<<<<

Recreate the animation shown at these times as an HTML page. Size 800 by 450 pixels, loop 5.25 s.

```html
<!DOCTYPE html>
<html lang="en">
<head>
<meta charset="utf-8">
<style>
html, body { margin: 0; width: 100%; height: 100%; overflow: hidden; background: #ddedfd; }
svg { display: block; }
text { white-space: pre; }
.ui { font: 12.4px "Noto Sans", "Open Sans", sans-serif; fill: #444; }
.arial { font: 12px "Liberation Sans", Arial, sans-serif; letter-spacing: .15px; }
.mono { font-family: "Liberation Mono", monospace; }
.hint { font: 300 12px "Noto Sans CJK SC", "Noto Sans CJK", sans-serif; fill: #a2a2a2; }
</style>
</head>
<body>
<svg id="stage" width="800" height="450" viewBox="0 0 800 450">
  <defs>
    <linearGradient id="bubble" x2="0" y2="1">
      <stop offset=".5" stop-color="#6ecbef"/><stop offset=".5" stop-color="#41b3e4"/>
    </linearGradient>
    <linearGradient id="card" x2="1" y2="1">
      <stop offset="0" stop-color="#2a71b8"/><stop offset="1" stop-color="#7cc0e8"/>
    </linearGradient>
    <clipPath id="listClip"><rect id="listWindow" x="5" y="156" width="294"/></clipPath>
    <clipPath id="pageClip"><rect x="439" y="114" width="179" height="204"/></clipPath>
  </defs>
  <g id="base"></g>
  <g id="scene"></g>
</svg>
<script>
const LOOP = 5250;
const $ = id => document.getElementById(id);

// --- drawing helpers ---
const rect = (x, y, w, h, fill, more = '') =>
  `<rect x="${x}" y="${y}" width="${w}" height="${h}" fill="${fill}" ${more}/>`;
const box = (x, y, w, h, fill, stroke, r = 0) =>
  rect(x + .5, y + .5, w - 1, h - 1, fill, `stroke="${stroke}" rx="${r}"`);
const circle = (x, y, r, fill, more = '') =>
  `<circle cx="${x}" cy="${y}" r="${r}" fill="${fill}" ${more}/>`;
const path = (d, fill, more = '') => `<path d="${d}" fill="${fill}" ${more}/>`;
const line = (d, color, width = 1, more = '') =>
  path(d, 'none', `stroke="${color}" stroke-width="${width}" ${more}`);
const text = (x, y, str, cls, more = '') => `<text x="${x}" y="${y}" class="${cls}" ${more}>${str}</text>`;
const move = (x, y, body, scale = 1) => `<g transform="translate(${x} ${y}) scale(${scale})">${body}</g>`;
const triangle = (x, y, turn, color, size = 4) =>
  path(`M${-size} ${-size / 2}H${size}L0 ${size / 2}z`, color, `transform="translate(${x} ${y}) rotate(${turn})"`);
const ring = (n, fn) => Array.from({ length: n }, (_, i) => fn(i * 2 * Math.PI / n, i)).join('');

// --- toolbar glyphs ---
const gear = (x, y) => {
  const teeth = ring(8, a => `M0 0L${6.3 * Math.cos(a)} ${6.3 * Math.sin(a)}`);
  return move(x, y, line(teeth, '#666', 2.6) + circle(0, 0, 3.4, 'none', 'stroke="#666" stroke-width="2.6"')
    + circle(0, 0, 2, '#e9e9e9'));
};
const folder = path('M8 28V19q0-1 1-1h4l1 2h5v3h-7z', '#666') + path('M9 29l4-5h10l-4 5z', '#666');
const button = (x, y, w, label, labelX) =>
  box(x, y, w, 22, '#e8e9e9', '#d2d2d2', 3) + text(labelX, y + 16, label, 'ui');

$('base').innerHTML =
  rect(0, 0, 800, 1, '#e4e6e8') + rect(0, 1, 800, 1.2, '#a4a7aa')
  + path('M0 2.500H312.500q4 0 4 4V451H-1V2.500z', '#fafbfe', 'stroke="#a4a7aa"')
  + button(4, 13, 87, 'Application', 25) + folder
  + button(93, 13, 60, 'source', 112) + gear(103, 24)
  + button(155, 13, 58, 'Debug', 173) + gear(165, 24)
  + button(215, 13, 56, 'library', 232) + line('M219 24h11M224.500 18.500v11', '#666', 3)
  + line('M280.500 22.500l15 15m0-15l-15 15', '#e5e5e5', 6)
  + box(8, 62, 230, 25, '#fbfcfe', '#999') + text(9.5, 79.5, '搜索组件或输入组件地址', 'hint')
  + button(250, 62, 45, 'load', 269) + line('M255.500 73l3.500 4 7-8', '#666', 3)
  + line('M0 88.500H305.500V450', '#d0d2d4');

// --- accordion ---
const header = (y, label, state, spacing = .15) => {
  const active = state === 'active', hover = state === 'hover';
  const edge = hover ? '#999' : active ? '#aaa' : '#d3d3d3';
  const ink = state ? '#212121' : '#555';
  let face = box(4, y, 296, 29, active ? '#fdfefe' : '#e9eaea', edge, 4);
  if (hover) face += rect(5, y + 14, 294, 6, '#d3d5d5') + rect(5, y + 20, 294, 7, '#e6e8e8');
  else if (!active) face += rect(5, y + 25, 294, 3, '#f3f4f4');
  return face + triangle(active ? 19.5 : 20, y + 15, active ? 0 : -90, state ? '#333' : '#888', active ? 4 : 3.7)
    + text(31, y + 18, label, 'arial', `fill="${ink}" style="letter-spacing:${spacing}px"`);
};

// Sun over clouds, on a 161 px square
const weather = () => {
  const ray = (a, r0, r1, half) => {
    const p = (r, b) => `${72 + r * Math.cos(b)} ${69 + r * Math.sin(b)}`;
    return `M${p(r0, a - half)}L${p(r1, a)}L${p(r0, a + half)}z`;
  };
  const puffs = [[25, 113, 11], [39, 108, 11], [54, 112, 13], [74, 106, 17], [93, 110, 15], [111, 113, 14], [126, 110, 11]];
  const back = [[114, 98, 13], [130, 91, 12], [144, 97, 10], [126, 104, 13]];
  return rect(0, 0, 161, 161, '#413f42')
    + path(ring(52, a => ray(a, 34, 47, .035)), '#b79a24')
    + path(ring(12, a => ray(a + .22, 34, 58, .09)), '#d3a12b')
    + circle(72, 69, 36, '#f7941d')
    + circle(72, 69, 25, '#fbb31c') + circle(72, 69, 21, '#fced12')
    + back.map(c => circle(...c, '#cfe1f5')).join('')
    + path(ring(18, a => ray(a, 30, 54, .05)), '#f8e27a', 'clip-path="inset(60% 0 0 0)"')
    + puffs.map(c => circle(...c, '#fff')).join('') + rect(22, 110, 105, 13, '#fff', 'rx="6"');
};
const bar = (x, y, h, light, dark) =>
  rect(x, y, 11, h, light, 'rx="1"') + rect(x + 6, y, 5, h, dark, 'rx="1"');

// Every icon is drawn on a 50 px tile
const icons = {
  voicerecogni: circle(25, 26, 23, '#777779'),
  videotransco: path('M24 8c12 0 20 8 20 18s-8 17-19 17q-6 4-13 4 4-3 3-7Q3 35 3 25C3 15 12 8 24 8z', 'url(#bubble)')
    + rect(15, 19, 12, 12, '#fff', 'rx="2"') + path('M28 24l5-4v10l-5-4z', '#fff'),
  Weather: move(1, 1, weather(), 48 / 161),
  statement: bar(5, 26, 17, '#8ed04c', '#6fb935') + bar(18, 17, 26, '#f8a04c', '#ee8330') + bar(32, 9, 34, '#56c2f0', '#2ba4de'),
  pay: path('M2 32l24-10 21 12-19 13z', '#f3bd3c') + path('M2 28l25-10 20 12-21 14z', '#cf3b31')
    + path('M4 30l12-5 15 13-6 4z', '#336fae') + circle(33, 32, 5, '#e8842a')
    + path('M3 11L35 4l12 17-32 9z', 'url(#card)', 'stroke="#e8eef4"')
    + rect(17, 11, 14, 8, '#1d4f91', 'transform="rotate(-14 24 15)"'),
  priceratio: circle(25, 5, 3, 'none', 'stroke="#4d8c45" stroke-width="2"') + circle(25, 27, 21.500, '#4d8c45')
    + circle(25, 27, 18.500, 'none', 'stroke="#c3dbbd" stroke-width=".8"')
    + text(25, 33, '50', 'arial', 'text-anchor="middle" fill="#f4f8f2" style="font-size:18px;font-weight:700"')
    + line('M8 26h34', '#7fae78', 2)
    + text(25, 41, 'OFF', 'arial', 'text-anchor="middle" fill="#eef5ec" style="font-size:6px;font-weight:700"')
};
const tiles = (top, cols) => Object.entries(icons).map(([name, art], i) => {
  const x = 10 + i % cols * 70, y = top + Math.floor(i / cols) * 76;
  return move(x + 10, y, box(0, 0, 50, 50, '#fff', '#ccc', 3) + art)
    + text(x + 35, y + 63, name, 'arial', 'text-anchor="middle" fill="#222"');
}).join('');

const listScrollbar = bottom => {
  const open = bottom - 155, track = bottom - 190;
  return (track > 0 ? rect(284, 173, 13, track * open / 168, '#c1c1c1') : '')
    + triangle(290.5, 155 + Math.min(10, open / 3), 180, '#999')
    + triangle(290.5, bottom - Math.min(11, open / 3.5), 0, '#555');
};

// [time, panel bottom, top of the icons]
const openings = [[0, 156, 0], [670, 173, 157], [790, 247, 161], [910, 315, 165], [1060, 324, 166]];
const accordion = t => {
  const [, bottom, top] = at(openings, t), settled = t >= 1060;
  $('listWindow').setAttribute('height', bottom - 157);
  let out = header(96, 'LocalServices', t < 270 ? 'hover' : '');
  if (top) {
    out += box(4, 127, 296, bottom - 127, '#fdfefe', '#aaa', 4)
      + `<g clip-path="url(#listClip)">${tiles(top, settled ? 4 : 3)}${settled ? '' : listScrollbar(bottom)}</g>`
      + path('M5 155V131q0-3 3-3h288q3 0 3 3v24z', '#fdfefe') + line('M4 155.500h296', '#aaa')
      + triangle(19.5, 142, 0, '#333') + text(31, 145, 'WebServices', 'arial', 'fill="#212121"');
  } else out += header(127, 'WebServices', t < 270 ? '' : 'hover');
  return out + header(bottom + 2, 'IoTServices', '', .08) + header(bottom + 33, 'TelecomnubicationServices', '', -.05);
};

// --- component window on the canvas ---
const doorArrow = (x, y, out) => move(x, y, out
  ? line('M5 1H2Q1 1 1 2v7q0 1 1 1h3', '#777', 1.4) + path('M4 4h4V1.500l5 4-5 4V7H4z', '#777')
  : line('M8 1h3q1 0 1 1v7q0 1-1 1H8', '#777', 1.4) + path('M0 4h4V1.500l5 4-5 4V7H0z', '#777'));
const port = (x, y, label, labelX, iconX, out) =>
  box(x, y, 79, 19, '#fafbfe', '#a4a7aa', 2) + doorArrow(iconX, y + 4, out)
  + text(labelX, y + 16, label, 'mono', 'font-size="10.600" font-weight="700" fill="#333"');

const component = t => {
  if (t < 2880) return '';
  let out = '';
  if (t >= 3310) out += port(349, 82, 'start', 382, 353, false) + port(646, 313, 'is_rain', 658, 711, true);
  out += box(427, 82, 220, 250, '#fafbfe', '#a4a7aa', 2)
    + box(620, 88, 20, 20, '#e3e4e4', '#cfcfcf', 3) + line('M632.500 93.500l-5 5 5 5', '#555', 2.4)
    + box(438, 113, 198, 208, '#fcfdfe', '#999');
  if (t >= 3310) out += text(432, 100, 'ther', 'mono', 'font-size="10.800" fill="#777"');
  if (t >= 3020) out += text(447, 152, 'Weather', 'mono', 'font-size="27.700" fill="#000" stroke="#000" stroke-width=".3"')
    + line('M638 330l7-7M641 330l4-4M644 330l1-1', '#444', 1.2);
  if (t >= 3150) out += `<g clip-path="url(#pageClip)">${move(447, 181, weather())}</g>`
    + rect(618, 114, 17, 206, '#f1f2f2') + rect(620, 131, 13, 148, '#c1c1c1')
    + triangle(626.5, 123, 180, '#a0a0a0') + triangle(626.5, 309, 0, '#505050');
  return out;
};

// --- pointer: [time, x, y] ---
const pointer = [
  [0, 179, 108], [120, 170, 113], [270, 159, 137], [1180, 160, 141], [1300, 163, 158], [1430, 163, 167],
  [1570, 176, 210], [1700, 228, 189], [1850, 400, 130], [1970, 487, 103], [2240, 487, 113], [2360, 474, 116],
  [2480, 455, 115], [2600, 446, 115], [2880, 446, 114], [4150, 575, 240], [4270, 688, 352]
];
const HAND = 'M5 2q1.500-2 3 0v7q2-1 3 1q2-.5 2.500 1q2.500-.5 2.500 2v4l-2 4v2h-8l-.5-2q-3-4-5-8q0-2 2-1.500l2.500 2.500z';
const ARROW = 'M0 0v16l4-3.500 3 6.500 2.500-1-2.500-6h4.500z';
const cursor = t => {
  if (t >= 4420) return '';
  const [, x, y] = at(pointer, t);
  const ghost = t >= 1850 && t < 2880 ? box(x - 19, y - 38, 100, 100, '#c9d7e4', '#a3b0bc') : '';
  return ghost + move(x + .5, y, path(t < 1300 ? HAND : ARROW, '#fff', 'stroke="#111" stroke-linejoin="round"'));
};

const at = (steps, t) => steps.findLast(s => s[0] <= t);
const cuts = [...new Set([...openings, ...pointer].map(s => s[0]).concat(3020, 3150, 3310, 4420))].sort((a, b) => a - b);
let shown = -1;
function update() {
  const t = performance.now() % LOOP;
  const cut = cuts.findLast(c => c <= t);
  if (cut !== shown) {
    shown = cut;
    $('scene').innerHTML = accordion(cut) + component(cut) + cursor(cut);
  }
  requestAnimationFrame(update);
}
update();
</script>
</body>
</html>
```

>>>>

--- Problem statement ---
How many lines in the records above hold the word "label"? Give only the number.

--- Answer to the exercise ---
6